The man has a point.
I've written before that many of my best students did not come to college directly out of high school. I’ve had good luck with parents, veterans, late bloomers, and others who have some work and life experience between public school and my classroom. I believe work provides a sense of identity. Workers test their goals, explore their identities, and find out what they want from their education.
I myself didn’t start college until twenty-five years old. I bounced through several jobs for seven years before resuming my education. While I did not support myself in that time—minimum wage blows—I learned to support myself intellectually. Though work did not provide my liberal arts education, the school of hard knocks taught me what I wanted in life, what I was willing to do to get it, and what value I placed on my time.
Think how much further along my life might be if, instead of waiting until eighteen, I had to work for my money at, say, twelve. What if I’d had to sack groceries, wash cars, walk dogs, or otherwise hustle to fill my pockets? I suspect I’d have learned much earlier the difference between necessity and luxury. Work probably would have cured my middle class ambivalence toward school.
Moreover, I’m not advocating the rollback of child labor laws. Kids’ lives would not be improved if we sent them into sweat shops and salt mines. Child labor laws were written on the fairly straightforward belief that children should not work dangerous, sophisticated jobs until they had the physical strength and mental judgment. In other words, they shouldn’t work jobs that never let them achieve sufficient maturity to work those jobs.
But not all labor is a Dickensian nightmare. We can protect kids from the Triangle Shirtwaist Fire without extending infantile dependency to the cusp of adulthood. If we want kids to build strength and wisdom, we could offer them a hem of responsibility, where they could test themselves, and stretch to meet their potential. We claim to do that by giving them household chores, but many might benefit from answering to someone other than Mommy and Daddy.
We could start by scaling work according to kids’ strength and maturity. No reasonable person would think a twelve-year-old could tote a hod at a construction site, but why couldn’t that kid sort screws? A teen should not drive a forklift in a warehouse, but why can’t that same kid stock shelves? Kids who have work consummate with their ability will develop ability consummate with their work.
Many kids already do work, especially lower class kids. Go to any city and watch. Poor kids mow lawns, run errands, carry groceries, wash cars, and do whatever they can to bring in a little money—under the table. Though childhood crime is far less common than Newt implies, hustling is already commonplace. Sadly, middle class kids are more likely to remain sedentary and passive.

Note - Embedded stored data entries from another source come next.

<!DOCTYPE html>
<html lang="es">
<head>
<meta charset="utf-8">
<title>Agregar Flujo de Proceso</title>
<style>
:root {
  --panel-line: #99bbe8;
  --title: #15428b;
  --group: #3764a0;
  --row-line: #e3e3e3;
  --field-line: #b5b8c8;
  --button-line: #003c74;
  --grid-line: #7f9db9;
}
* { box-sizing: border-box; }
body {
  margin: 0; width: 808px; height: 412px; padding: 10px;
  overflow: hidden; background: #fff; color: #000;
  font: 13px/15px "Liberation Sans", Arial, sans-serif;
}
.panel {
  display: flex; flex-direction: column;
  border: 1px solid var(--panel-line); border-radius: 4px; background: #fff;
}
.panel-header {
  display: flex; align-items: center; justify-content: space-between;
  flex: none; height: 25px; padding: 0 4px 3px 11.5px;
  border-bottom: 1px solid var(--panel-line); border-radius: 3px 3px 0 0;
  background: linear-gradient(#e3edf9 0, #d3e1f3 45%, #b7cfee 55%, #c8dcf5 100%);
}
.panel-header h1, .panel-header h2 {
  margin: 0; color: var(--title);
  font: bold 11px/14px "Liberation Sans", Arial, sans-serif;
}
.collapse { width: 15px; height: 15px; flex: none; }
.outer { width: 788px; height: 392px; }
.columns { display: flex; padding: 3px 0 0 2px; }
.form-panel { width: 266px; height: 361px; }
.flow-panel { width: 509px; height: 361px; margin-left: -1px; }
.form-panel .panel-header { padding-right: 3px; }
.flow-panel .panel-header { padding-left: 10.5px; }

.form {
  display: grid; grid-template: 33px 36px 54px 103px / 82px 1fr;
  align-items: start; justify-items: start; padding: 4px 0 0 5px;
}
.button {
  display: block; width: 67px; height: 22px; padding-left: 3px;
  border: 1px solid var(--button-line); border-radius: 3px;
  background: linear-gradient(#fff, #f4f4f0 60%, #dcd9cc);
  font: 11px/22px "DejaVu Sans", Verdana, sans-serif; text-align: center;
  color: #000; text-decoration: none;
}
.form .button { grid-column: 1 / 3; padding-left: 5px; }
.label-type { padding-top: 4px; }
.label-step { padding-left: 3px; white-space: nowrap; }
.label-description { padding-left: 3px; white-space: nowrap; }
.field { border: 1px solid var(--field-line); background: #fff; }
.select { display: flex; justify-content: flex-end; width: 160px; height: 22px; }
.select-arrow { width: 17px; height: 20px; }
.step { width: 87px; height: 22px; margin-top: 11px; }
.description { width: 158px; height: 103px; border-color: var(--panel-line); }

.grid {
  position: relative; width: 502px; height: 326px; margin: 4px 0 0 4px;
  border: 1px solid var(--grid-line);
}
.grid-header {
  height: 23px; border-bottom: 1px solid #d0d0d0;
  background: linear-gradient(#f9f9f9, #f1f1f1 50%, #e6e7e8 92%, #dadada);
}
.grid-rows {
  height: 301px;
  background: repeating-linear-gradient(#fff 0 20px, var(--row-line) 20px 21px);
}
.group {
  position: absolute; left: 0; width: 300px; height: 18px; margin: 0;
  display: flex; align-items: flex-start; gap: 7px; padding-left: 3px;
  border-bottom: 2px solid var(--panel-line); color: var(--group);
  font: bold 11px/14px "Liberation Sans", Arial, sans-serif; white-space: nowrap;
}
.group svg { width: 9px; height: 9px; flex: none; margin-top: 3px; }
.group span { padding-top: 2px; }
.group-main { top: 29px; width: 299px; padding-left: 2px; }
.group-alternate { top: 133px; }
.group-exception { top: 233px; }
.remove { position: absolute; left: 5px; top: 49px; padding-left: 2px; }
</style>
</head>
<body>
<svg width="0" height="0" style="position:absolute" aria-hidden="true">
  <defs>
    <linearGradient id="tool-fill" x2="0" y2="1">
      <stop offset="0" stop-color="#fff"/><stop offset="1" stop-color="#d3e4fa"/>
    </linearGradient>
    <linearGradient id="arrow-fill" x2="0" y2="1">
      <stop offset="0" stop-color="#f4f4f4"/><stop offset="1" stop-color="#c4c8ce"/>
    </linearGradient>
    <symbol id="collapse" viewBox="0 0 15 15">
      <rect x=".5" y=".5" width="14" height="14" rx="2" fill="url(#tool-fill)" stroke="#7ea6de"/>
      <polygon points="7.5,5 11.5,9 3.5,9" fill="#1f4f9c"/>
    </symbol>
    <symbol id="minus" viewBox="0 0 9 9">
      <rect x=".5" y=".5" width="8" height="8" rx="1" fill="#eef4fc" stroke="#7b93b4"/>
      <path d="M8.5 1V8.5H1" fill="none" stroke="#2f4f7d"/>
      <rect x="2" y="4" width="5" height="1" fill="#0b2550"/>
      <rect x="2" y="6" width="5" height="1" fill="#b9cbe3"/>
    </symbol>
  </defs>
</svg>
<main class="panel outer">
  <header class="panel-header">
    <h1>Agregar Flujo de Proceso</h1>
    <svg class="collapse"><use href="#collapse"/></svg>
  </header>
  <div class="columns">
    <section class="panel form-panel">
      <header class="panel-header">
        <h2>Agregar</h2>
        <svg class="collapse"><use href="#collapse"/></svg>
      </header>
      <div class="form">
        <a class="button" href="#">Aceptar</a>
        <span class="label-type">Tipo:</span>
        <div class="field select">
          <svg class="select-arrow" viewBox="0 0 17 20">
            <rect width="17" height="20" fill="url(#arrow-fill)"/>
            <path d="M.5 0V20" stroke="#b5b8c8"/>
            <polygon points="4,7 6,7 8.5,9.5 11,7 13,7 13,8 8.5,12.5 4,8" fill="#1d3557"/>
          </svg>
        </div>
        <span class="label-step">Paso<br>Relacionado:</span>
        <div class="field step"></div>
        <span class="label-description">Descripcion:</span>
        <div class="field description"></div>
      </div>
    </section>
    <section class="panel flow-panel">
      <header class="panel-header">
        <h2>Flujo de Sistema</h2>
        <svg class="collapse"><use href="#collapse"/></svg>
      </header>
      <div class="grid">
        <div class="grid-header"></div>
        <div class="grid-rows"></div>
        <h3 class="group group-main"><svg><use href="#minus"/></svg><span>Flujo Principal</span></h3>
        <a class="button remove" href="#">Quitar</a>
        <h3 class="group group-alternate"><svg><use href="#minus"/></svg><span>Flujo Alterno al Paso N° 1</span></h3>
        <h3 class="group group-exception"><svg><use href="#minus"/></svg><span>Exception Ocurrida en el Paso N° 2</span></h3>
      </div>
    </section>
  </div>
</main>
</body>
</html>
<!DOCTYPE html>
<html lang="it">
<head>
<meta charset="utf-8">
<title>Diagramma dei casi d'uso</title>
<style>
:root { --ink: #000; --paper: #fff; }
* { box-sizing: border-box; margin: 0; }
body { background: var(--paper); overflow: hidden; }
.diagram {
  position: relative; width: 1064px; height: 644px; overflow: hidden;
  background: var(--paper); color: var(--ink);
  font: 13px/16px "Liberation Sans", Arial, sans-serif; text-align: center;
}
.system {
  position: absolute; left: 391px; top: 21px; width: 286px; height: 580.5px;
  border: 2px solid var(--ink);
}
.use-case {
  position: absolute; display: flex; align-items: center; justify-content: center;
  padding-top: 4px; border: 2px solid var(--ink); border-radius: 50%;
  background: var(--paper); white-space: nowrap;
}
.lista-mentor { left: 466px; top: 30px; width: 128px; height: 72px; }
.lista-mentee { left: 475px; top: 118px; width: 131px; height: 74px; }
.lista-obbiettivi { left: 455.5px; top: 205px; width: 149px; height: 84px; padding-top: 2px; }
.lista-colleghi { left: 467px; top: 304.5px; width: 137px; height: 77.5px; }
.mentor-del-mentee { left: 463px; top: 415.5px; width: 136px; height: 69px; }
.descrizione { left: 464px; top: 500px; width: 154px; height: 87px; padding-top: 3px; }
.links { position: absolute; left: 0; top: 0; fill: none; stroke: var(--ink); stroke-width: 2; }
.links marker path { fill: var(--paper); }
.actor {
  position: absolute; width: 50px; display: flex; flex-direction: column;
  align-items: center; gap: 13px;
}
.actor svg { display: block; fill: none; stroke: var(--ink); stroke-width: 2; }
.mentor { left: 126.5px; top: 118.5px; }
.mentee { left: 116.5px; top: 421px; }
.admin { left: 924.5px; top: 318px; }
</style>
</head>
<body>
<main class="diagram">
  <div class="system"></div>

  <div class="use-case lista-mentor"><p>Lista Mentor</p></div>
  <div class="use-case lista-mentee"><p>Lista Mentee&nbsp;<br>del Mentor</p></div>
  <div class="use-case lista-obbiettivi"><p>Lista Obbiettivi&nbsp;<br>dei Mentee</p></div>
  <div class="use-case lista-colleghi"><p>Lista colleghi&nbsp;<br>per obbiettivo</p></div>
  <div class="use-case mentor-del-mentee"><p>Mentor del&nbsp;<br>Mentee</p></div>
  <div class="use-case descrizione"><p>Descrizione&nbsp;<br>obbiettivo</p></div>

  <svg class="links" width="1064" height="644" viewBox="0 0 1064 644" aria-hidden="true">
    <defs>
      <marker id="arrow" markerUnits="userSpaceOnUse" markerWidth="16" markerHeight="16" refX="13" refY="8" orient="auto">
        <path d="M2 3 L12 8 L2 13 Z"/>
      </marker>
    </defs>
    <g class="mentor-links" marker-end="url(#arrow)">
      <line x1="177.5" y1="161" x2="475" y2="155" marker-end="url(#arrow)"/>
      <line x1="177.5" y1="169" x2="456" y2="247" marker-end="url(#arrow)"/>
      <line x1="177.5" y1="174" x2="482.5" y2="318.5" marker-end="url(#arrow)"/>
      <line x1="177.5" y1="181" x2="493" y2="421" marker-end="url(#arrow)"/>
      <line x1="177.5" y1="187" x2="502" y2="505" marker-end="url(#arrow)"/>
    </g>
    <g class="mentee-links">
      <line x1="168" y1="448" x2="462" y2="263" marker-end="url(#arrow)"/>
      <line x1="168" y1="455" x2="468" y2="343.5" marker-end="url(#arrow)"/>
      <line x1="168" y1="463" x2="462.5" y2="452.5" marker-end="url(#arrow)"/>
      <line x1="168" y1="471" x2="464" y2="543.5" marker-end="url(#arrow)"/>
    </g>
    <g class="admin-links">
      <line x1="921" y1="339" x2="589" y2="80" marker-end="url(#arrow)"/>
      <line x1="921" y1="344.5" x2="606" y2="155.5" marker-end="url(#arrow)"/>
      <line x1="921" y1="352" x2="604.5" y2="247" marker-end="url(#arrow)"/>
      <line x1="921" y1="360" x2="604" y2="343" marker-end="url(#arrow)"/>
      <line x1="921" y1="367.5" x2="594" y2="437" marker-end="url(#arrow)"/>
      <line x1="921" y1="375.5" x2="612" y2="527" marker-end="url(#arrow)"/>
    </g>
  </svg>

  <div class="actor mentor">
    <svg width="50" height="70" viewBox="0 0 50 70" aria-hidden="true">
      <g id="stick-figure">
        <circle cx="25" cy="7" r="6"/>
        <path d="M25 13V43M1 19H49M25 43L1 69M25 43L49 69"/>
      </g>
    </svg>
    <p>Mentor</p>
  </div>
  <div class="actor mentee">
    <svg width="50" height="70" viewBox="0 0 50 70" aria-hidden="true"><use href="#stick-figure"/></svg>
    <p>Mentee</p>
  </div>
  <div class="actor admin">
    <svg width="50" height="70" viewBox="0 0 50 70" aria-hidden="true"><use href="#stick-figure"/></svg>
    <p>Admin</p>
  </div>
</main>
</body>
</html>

Former schoolteacher John Taylor Gatto, in A Different Kind of Teacher, describes setting up professional apprenticeships for middle school students on the sly. These kids built networks they could tap later in life, but reportedly, they also got better grades in school as well. If it could be administered fairly, I’d like to see more kids have such opportunity.